-- Activity --
Within the material below, count each line holding the string "margin" and return the total alone.
------ Entries supplied
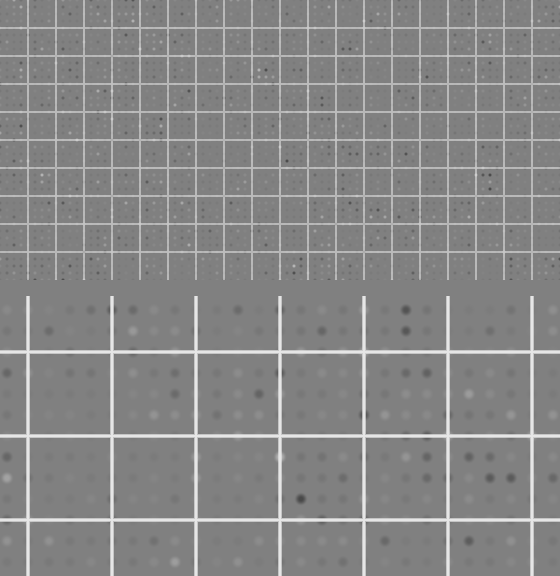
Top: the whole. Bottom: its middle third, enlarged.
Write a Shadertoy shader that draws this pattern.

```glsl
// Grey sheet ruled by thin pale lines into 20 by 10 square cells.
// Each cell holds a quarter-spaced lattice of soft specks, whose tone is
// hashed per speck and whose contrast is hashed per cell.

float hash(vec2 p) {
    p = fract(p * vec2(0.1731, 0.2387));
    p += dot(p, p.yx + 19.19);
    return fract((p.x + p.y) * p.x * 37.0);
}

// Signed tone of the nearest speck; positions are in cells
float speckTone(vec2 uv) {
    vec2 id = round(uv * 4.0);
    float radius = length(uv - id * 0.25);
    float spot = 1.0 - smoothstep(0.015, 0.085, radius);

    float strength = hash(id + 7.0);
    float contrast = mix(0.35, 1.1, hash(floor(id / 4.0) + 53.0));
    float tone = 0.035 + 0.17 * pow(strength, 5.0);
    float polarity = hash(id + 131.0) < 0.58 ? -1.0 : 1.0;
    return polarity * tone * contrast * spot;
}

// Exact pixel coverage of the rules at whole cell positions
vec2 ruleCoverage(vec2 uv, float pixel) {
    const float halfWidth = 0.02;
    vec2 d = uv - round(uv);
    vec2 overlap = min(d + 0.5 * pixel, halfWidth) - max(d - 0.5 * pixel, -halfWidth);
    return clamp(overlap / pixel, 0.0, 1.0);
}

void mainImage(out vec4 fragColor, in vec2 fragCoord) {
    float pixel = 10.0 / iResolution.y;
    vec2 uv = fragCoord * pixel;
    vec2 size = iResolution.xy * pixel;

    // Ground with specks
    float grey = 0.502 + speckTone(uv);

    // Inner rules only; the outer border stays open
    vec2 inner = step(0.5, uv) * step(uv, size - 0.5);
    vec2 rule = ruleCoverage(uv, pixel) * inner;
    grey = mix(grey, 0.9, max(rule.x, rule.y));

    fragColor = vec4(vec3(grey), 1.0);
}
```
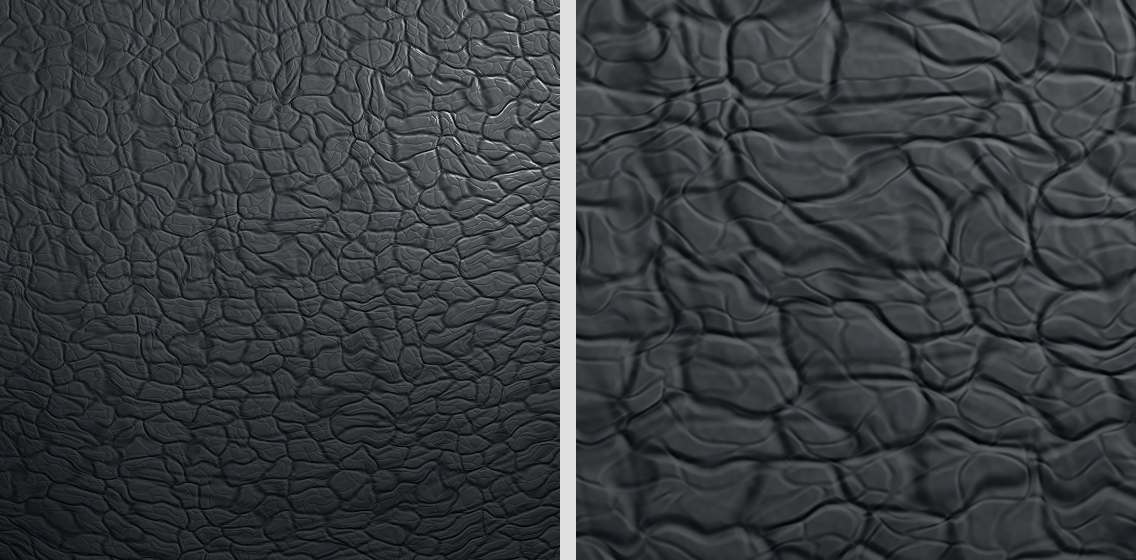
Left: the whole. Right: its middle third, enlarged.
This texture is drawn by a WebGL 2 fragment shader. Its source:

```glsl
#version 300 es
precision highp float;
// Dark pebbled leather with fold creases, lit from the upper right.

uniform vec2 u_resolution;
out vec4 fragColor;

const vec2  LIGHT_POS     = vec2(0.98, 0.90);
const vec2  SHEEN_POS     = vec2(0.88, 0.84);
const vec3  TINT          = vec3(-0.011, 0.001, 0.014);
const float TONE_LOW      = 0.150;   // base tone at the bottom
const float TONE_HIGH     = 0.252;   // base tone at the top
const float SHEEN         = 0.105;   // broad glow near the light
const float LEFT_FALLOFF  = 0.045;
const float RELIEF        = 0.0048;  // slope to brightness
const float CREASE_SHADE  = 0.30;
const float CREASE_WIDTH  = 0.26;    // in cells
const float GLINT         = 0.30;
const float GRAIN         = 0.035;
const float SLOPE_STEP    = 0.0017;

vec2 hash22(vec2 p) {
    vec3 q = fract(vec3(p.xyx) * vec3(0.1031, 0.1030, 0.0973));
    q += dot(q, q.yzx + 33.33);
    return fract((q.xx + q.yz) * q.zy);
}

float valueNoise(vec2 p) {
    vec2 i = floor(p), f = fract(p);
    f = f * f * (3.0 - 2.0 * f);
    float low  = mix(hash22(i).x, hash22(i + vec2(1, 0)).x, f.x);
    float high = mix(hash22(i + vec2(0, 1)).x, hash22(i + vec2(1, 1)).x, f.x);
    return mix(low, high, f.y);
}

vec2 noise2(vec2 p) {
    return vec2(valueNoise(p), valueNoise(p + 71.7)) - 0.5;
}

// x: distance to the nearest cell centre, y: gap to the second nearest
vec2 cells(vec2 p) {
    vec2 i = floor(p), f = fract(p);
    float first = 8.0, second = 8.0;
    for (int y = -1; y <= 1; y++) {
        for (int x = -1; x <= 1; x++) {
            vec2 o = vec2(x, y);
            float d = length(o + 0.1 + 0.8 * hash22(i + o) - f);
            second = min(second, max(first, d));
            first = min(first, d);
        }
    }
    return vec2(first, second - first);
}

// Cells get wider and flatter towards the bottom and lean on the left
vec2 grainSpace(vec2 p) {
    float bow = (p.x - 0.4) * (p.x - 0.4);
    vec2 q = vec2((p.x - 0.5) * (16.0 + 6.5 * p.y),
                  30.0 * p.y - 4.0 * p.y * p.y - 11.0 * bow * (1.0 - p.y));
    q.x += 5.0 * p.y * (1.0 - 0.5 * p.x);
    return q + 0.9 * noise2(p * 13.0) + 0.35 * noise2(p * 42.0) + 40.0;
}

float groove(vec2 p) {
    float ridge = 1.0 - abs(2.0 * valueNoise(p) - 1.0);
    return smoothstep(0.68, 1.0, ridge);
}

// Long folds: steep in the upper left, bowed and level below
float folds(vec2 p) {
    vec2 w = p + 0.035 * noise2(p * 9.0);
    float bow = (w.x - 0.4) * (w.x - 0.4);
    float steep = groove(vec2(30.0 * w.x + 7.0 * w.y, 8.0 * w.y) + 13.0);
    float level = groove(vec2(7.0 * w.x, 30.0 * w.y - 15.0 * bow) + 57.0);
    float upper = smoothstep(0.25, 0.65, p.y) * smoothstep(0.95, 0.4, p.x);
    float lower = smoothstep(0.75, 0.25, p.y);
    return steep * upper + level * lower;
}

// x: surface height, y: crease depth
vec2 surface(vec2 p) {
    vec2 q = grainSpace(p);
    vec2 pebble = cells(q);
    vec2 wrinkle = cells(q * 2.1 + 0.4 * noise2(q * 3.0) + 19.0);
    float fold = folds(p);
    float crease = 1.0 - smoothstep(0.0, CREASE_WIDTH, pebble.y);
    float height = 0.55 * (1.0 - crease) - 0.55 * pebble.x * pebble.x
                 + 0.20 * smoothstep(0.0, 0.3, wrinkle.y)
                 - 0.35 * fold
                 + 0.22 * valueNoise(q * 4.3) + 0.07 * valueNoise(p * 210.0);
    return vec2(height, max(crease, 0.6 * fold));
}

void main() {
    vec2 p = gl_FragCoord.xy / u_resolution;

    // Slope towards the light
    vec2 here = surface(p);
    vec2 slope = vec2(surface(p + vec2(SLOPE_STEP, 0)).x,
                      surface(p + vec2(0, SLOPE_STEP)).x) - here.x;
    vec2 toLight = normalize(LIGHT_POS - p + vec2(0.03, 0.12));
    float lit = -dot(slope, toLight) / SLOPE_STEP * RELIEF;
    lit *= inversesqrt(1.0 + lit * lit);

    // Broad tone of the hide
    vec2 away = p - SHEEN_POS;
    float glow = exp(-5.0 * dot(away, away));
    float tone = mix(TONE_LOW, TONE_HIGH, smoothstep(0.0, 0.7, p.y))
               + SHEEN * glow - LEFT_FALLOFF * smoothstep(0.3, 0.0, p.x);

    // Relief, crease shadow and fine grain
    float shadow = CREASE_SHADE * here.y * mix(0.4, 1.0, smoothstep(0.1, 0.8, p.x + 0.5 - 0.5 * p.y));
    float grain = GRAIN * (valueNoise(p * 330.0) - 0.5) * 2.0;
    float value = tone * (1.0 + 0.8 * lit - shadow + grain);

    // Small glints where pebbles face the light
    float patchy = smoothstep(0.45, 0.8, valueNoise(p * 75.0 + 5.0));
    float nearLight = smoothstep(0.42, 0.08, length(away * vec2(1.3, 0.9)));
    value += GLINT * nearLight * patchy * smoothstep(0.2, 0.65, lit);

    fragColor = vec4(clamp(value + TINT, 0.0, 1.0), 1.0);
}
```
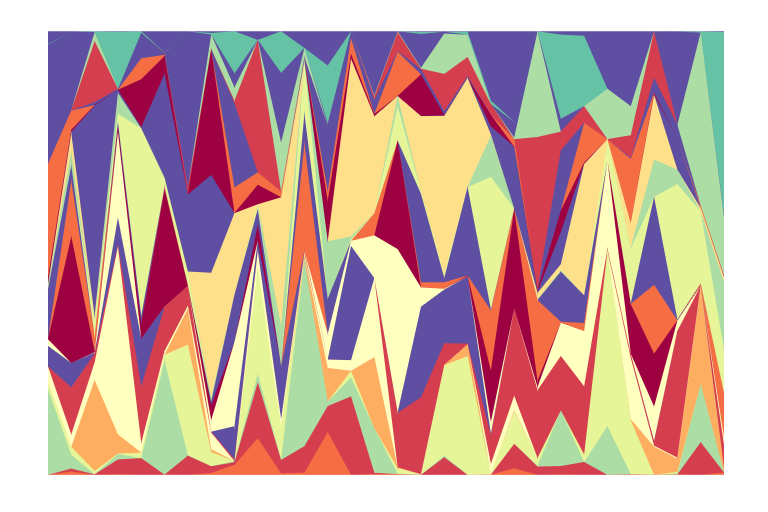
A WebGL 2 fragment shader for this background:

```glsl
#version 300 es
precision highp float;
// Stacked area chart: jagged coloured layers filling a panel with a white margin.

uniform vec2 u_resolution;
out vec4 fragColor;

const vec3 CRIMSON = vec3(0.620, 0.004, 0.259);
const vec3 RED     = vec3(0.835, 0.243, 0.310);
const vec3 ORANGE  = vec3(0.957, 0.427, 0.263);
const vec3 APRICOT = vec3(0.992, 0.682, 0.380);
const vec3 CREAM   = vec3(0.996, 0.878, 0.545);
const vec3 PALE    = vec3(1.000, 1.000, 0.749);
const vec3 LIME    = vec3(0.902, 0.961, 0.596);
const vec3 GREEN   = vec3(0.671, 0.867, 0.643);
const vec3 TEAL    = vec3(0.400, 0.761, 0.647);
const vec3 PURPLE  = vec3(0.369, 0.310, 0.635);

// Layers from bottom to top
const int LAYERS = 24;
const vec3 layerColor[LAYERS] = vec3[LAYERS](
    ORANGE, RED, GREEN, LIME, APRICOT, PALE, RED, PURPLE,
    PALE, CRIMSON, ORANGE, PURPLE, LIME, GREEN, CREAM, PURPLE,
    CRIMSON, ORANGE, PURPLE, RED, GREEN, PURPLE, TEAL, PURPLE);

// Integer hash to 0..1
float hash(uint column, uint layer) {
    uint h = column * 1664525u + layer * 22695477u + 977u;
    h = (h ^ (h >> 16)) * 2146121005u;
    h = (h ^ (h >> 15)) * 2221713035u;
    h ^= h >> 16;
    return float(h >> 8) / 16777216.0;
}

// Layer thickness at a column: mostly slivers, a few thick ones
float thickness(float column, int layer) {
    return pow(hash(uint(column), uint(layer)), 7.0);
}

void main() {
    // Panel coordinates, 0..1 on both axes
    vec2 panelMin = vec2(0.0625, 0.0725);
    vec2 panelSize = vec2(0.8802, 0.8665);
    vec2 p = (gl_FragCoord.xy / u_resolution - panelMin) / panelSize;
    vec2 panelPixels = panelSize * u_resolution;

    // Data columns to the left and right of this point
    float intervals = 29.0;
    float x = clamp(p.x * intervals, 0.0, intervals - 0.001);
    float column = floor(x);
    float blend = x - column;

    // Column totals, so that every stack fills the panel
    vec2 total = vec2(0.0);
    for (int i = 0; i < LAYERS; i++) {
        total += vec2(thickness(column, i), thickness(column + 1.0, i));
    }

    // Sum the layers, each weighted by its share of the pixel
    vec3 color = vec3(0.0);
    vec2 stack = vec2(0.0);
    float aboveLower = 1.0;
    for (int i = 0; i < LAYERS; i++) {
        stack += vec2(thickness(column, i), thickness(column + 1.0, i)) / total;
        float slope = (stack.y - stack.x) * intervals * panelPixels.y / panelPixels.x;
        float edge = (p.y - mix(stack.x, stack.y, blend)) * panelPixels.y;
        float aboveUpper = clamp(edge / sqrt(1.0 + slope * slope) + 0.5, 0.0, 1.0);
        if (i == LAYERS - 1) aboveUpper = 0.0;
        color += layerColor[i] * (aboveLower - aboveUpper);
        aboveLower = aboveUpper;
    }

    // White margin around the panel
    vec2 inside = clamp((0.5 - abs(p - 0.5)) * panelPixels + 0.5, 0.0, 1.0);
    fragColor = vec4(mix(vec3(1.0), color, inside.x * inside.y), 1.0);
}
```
------------
-- Output below --
2